» **DIRECTIONS FOR THIS TASK**: Run through the records and, wherever a line holds the word "margin", return that line.

» **MATERIAL FOR THE TASK**:

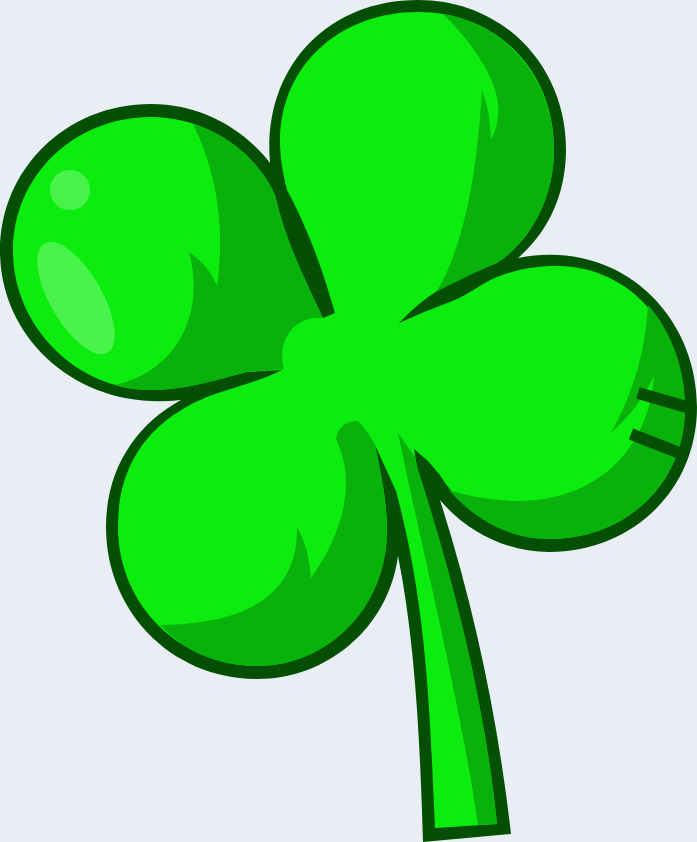
<!DOCTYPE html>
<html lang="en">
<head>
<meta charset="utf-8">
<title>Four-leaf clover</title>
<style>
:root {
  --backdrop: #e8eef3;
  --outline: #044f04;
  --leaf: #0cec0e;
  --shade: #09b10b;
  --shine: #4af34c;
}
html, body { margin: 0; overflow: hidden; background: var(--backdrop); }
.clover { display: block; width: 697px; height: 842px; }
.outline { fill: var(--outline); }
.leaf { fill: var(--leaf); }
.shade { fill: var(--shade); }
.shine { fill: var(--shine); }
.notches { stroke: var(--outline); stroke-width: 12; }
</style>
</head>
<body>
<svg class="clover" viewBox="0 0 697 842" role="img" aria-label="Green four-leaf clover">
  <path class="outline" d="M151 104C200 104 243 128 270 163C262 70 325 0 418 0C505 0 566 68 566 149C566 195 548 232 518 258C620 238 697 315 697 407C697 490 632 552 549 552C505 552 465 530 440 500C475 610 498 720 511 834L423 842C420 740 415 640 398 556C388 630 325 679 258 679C170 679 106 610 106 527C106 470 135 425 181 400C80 412 0 340 0 251C0 170 65 104 151 104Z"/>
  <path class="leaf" d="M335 313C323 272 311 235 287 190C282 170 280 155 280 140C281 65 340 12 418 12C498 12 554 72 554 149C554 205 525 245 497 263C475 271 455 281 437 291Q418 303 399 323Q425 311 450 302C470 294 480 284 497 277C520 268 540 266 557 266C632 266 685 332 685 407C685 485 625 539 549 539C500 539 460 508 440 475L428 461L414 449L417 467C455 585 485 705 497 824L435 828C430 720 428 610 396 491L375 445C380 470 387 500 387 530C387 610 325 666 258 666C180 666 118 605 118 527C118 450 165 412 215 394C240 386 262 380 282 370L247 372C215 380 185 390 152 390C75 390 13 325 13 251C13 175 75 117 151 117C205 117 255 150 275 195C285 240 305 280 323 318Z"/>
  <g class="shade">
    <path d="M443 14C480 50 502 90 498 115C497 128 494 133 491 140C490 120 488 105 482 91C478 150 470 235 437 291C460 280 480 270 497 263C525 245 554 205 554 149C554 85 510 25 443 14Z"/>
    <path d="M193 124C218 175 225 230 217 286C211 272 203 262 189 252C205 310 180 370 115 385C125 389 140 390 152 390C185 390 215 380 247 372L284 369C276 340 295 315 323 318C305 280 285 240 275 195C258 160 230 135 193 124Z"/>
    <path d="M648 305C645 350 635 390 611 433C625 420 640 405 654 376C650 440 605 502 515 501C492 500 470 497 449 490C475 520 510 539 549 539C625 539 685 485 685 407C685 370 672 332 648 305Z"/>
    <path d="M358 421C345 421 338 428 336 439C356 480 345 530 311 578C309 558 306 543 297 527C298 600 240 624 160 625C185 652 220 666 258 666C325 666 387 610 387 530C387 500 380 470 375 445Q369 433 358 421Z"/>
    <path d="M398 433L415 457L417 467C455 585 485 705 497 824L478 825C460 700 420 540 398 433Z"/>
  </g>
  <g class="shine">
    <circle cx="70" cy="190" r="20"/>
    <ellipse cx="76" cy="298" rx="26" ry="63" transform="rotate(-30 76 298)"/>
  </g>
  <g class="notches">
    <line x1="638" y1="393" x2="690" y2="408"/>
    <line x1="631" y1="434" x2="682" y2="454"/>
  </g>
</svg>
</body>
</html>
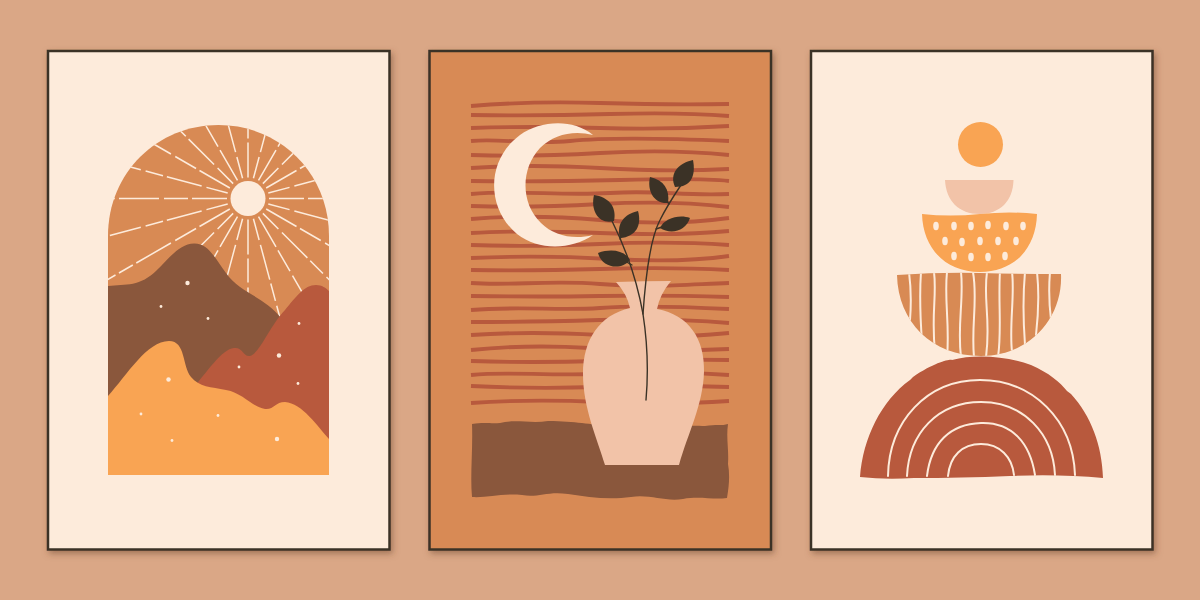
<!DOCTYPE html>
<html lang="en">
<head>
<meta charset="utf-8">
<title>Boho poster trio</title>
<style>
:root {
  --wall: #daa786;
  --cream: #fdebdb;
  --clay: #d88a54;
  --rust: #b8593d;
  --brown: #8a573c;
  --amber: #f9a453;
  --blush: #f2c3a8;
  --ink: #3b3226;
}
html, body { margin: 0; background: var(--wall); overflow: hidden; }
svg { display: block; width: 1200px; height: 600px; }
.wall { fill: var(--wall); }
.frame { stroke: var(--ink); stroke-width: 2.5; filter: url(#frame-shadow); }
.cream { fill: var(--cream); }
.clay { fill: var(--clay); }
.rust { fill: var(--rust); }
.brown { fill: var(--brown); }
.amber { fill: var(--amber); }
.blush { fill: var(--blush); }
.ink { fill: var(--ink); }
.rays { stroke: var(--cream); stroke-width: 1.5; }
.stripes { fill: none; stroke: var(--rust); stroke-width: 3.8; }
.stems { fill: none; stroke: var(--ink); stroke-width: 1.4; stroke-linecap: round; }
.carving { fill: none; stroke: var(--cream); stroke-width: 2; stroke-linecap: round; }
</style>
</head>
<body>
<svg viewBox="0 0 1200 600" role="img" aria-label="Three framed posters: desert mountains under a sun, a vase beneath a crescent moon, and stacked abstract shapes">
  <defs>
    <filter id="frame-shadow" x="-5%" y="-5%" width="112%" height="112%">
      <feDropShadow dx="2" dy="3" stdDeviation="3" flood-color="#6b3f25" flood-opacity=".5"/>
    </filter>
    <clipPath id="arch"><path d="M108 475V236C108 172 158 125 218.500 125S329 172 329 236V475Z"/></clipPath>
    <clipPath id="striped-bowl"><path d="M897 275Q940 272 980 273T1061 274C1063 318 1030 356 981 356C932 356 898 322 897 275Z"/></clipPath>
    <line id="ray-long" x1="21" x2="240" stroke-dasharray="35 4 24 5 40 4 16 4 60 5"/>
    <line id="ray-short" x1="21" x2="240" stroke-dasharray="22 5 36 4 18 5 32 4 44 5"/>
    <g id="ray-pair">
      <use href="#ray-long"/>
      <use href="#ray-short" transform="rotate(15)"/>
    </g>
    <g id="ray-quarter">
      <use href="#ray-pair"/>
      <use href="#ray-pair" transform="rotate(30)"/>
      <use href="#ray-pair" transform="rotate(60)"/>
    </g>
    <ellipse id="seed" rx="2.800" ry="4.200"/>
  </defs>

  <rect class="wall" width="1200" height="600"/>

  <g id="poster-mountains">
    <rect class="frame cream" x="48" y="51" width="341.500" height="498.500"/>
    <g clip-path="url(#arch)">
      <rect class="clay" x="108" y="125" width="221" height="350"/>
      <g class="rays" transform="translate(248 198.500)">
        <use href="#ray-quarter"/>
        <use href="#ray-quarter" transform="rotate(90)"/>
        <use href="#ray-quarter" transform="rotate(180)"/>
        <use href="#ray-quarter" transform="rotate(270)"/>
      </g>
      <circle class="cream" cx="248" cy="198.500" r="17.500"/>
      <path class="brown" d="M108 286C126 284 140 287 157 270C171 256 180 244 194 243.500C208 243 215 258 226 273C240 293 265 297 281 318L260 400H108Z"/>
      <path class="rust" d="M190 392C207 372 222 349 234 348C243 347 243 357 250 356C260 353 269 327 285 310C296 297 304 285 316 285C322 285 326 288 329 291V475H190Z"/>
      <path class="amber" d="M108 396C127 375 147 341 169 341C186 341 182 366 191 377C199 387 211 387 226 390C243 393 252 407 265 409C274 410 275 402 285 402C302 403 318 427 329 439V475H108Z"/>
      <g class="cream">
        <circle cx="187.500" cy="283" r="2.200"/><circle cx="161" cy="306.500" r="1.400"/><circle cx="208" cy="318.500" r="1.400"/>
        <circle cx="299" cy="323.500" r="1.400"/><circle cx="279" cy="355.500" r="2.200"/><circle cx="239" cy="367" r="1.400"/><circle cx="298" cy="383.500" r="1.400"/>
        <circle cx="168.500" cy="379.500" r="2.200"/><circle cx="141" cy="414" r="1.400"/><circle cx="218" cy="415.500" r="1.400"/><circle cx="277" cy="439" r="2.200"/><circle cx="172" cy="440.500" r="1.400"/>
      </g>
    </g>
  </g>

  <g id="poster-vase">
    <rect class="frame clay" x="429.500" y="51" width="341.500" height="498.500"/>
    <g class="stripes">
      <path d="M471 106Q530 101 600 103T729 104"/>
      <path d="M471 115Q540 116 610 114T729 116"/>
      <path d="M471 128Q535 126 600 128T729 126"/>
      <path d="M471 141C500 138 530 145 570 141S660 138 729 141"/>
      <path d="M471 155Q530 157 600 153T729 155"/>
      <path d="M471 168Q530 164 600 168T729 169"/>
      <path d="M471 181Q540 182 620 180T729 181"/>
      <path d="M471 194C520 190 560 196 610 193S680 196 729 194"/>
      <path d="M471 206Q530 208 600 204T729 207"/>
      <path d="M471 219Q530 214 600 220T729 218"/>
      <path d="M471 233Q520 230 600 233T729 231"/>
      <path d="M471 245Q530 247 600 244T729 245"/>
      <path d="M471 258Q540 255 610 259T729 256"/>
      <path d="M471 270Q530 271 600 269T729 270"/>
      <path d="M471 283C510 286 550 280 600 284S680 285 729 283"/>
      <path d="M471 296Q540 297 600 296T729 297"/>
      <path d="M471 310C520 306 560 311 600 308S690 307 729 309"/>
      <path d="M471 322Q530 322 600 320T729 323"/>
      <path d="M471 335Q530 331 600 335T729 333"/>
      <path d="M471 350C500 347 540 345 590 348S690 351 729 349"/>
      <path d="M471 361Q530 363 600 361T729 360"/>
      <path d="M471 375C510 371 540 376 600 374S690 372 729 375"/>
      <path d="M471 386Q530 389 600 387T729 387"/>
      <path d="M471 403Q530 399 600 402T729 401"/>
    </g>
    <path class="cream" d="M593 135C572 118 540 121 520 135C486 160 486 208 517 234C539 251 571 250 593 235C574 240 554 236 541 223C520 203 521 168 540 148C554 134 574 130 593 135Z"/>
    <path class="brown" d="M472 424C485 422 491 424 500 423C515 419 532 424 548 421C580 421 590 426 620 425C650 427 690 425 705 426C716 424 722 426 728 424C726 438 729 450 728 464C730 475 729 486 727 498C713 500 700 496 683 499C665 502 650 494 631 497C608 500 588 497 568 494C547 491 538 498 522 495C502 493 487 498 472 497C470 476 473 450 472 424Z"/>
    <path class="blush" d="M616 282Q643 281 671 281Q660 294 657 309C689 315 705 339 704 372C703 405 688 433 679 465Q641 465 605 465C597 438 583 408 583 374C583 339 600 315 630 308Q627 294 616 282Z"/>
    <g class="stems">
      <path d="M646 400C649 366 647 340 643 314C636 275 625 247 612 221"/>
      <path d="M643 314C646 270 651 237 660 220C667 206 675 194 681 185"/>
      <path d="M620 239L629 222"/><path d="M632 265L621 259"/><path d="M656 229L668 225"/><path d="M669 204L660 191"/>
    </g>
    <g class="ink">
      <path d="M594 195C608 197 617 206 614 221C600 225 590 212 594 195Z"/>
      <path d="M638 211C642 225 636 237 620 238C616 224 624 214 638 211Z"/>
      <path d="M598 253C612 248 625 251 630 260C621 271 602 268 598 253Z"/>
      <path d="M650 177C664 180 670 190 668 203C653 204 647 190 650 177Z"/>
      <path d="M693 160C696 176 691 187 675 187C669 174 678 163 693 160Z"/>
      <path d="M690 218C680 214 664 218 660 228C671 235 686 231 690 218Z"/>
    </g>
  </g>

  <g id="poster-balance">
    <rect class="frame cream" x="811" y="51" width="341.500" height="498.500"/>
    <circle class="amber" cx="980.500" cy="144.500" r="22.500"/>
    <path class="blush" d="M945 180H1013.500C1013 201 1000 214 979.500 214S946 201 945 180Z"/>
    <path class="amber" d="M922 214Q950 217 980 214T1037 214C1036 249 1014 272 980 272C946 272 923 249 922 214Z"/>
    <g class="cream">
      <use href="#seed" x="936" y="226"/><use href="#seed" x="954" y="226"/><use href="#seed" x="971" y="226"/><use href="#seed" x="988" y="225"/><use href="#seed" x="1006" y="226"/><use href="#seed" x="1023" y="226"/>
      <use href="#seed" x="945" y="241"/><use href="#seed" x="962" y="242"/><use href="#seed" x="980" y="241"/><use href="#seed" x="998" y="241"/><use href="#seed" x="1016" y="241"/>
      <use href="#seed" x="954" y="256"/><use href="#seed" x="971" y="257"/><use href="#seed" x="988" y="257"/><use href="#seed" x="1005" y="256"/>
    </g>
    <g clip-path="url(#striped-bowl)">
      <rect class="clay" x="895" y="270" width="170" height="88"/>
      <g class="carving">
        <path d="M909 272Q912 295 910 320"/>
        <path d="M921 272Q919 300 922 342"/>
        <path d="M934 272C937 295 931 315 935 352"/>
        <path d="M947 272C944 300 950 325 947 357"/>
        <path d="M961 272C964 300 957 325 961 357"/>
        <path d="M973 272C978 300 971 325 974 357"/>
        <path d="M987 272C983 300 991 320 986 357"/>
        <path d="M1000 272C998 300 1002 330 998 357"/>
        <path d="M1012 272C1015 295 1009 325 1012 352"/>
        <path d="M1025 272Q1022 305 1025 345"/>
        <path d="M1037 272Q1040 300 1036 335"/>
        <path d="M1050 272Q1048 295 1051 320"/>
      </g>
    </g>
    <path class="rust" d="M860 477C863 438 881 401 910 380L913 377C935 362 950 359 952 360C975 354 1006 356 1031 365C1049 373 1060 382 1067 391L1071 394C1091 416 1102 445 1103 478Q1060 474 1010 476T914 478Q886 480 860 477Z"/>
    <g class="carving">
      <path d="M888 476C889 421 927 380 980 380S1073 420 1075 475"/>
      <path d="M907 476C909 433 938 402 981 402S1053 434 1055 475"/>
      <path d="M927 476C931 443 950 424 981 423S1030 443 1035 475"/>
      <path d="M948 476C950 456 962 444 981 444S1012 457 1014 475"/>
    </g>
  </g>
</svg>
</body>
</html>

» **ANSWER TO THE EXERCISE**:
html, body { margin: 0; overflow: hidden; background: var(--backdrop); }
html, body { margin: 0; background: var(--wall); overflow: hidden; }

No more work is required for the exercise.